Saved entries
......

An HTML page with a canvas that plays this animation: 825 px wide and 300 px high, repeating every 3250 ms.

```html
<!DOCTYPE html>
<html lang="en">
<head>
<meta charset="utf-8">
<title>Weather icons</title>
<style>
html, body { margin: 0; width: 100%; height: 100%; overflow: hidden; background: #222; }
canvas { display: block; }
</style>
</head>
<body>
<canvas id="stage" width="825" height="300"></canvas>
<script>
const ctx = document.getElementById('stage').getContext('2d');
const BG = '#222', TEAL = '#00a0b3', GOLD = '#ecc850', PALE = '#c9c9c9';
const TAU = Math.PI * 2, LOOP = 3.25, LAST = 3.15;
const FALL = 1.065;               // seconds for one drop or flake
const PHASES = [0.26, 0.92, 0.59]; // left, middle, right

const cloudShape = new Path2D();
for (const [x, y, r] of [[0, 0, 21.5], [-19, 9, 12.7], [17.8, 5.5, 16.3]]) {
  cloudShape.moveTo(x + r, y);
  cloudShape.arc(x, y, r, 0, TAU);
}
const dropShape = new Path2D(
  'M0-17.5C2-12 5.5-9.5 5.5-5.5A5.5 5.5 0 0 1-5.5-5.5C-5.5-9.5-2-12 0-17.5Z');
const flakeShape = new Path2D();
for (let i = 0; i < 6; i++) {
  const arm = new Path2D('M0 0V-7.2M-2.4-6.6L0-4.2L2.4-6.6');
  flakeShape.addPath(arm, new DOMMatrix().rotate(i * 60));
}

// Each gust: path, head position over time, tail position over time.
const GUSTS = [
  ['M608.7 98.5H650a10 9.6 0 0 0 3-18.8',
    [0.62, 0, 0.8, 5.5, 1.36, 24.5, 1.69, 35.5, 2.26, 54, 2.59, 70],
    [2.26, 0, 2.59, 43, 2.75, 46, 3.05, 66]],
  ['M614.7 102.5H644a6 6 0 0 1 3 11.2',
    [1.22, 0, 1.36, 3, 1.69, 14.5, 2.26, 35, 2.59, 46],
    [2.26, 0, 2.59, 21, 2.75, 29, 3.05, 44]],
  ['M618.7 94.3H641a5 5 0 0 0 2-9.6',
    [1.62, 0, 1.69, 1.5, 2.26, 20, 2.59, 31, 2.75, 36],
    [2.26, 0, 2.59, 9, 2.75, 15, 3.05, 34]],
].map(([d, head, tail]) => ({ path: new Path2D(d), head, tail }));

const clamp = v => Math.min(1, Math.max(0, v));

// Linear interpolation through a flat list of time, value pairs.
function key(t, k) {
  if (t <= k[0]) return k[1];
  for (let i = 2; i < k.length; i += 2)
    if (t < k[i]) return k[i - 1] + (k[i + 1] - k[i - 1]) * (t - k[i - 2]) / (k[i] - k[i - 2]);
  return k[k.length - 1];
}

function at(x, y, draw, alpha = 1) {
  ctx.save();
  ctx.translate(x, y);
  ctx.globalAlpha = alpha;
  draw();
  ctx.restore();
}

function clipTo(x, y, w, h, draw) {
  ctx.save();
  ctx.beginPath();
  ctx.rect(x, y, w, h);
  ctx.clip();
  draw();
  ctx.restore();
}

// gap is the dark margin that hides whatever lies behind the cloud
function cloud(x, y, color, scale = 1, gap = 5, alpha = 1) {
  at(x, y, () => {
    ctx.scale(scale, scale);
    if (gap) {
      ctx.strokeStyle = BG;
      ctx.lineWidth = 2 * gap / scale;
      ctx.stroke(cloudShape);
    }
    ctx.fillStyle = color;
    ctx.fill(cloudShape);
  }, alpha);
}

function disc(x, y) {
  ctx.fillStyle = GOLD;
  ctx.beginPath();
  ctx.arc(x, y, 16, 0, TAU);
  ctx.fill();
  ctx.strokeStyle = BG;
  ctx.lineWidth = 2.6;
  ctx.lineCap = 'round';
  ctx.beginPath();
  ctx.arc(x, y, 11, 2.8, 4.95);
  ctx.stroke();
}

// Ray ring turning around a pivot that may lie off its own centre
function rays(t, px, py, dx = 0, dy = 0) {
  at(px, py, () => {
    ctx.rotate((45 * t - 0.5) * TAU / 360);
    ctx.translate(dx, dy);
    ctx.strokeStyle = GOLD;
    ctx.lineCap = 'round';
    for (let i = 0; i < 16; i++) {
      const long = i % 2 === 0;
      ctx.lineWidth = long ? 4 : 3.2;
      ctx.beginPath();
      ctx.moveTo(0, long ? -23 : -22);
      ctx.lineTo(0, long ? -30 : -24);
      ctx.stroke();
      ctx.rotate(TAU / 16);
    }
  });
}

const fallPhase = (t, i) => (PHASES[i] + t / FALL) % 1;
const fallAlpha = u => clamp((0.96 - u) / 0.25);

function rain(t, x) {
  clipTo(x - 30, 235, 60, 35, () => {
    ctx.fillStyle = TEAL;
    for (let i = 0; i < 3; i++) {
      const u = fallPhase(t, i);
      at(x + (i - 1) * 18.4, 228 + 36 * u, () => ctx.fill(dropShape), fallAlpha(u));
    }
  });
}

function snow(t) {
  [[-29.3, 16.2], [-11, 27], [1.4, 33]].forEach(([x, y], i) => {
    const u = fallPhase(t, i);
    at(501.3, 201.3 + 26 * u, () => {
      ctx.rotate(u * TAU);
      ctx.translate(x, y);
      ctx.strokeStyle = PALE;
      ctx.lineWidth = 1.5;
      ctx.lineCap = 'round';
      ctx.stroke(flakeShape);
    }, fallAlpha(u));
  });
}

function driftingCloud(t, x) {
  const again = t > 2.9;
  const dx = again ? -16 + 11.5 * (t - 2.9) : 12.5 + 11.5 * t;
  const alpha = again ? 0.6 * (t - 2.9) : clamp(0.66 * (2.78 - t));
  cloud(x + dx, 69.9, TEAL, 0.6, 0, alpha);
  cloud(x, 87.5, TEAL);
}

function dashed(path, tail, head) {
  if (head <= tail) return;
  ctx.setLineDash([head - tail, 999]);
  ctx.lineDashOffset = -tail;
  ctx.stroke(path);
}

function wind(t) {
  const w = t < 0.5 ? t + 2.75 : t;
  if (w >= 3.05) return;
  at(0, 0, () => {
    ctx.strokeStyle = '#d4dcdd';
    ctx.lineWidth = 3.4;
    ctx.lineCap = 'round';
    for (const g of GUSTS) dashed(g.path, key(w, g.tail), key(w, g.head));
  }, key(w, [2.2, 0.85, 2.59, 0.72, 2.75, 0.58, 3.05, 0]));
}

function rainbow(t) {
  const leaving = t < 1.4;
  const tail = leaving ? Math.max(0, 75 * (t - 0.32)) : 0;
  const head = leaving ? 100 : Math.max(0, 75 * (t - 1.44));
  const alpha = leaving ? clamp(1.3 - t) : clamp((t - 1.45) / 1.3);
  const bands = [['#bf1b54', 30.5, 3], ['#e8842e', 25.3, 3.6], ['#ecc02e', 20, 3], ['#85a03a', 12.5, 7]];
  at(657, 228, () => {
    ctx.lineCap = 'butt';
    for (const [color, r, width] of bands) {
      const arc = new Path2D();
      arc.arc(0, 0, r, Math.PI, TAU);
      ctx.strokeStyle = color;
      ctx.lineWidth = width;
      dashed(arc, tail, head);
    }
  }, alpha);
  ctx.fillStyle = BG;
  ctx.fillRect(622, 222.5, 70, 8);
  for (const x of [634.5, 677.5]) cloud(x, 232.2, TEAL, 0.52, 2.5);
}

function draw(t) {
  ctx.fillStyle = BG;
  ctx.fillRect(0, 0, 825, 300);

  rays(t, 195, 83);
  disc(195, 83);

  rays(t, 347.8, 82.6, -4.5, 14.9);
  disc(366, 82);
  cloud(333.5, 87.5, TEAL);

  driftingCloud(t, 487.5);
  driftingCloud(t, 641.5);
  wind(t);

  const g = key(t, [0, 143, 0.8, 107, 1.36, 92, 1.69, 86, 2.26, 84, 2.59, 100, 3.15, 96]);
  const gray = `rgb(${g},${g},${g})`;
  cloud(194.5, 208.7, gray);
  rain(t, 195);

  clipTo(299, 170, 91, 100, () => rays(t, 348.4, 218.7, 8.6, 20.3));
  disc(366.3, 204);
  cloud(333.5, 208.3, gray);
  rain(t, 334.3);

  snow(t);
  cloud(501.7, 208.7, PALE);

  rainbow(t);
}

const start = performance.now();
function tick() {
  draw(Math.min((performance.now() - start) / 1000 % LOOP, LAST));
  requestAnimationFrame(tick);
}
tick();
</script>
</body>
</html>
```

......

**YOUR INSTRUCTIONS**
Above are the records; copy every line in them that holds the word "bands".

**SOLUTION TO THIS TASK**
  const bands = [['#bf1b54', 30.5, 3], ['#e8842e', 25.3, 3.6], ['#ecc02e', 20, 3], ['#85a03a', 12.5, 7]];
    for (const [color, r, width] of bands) {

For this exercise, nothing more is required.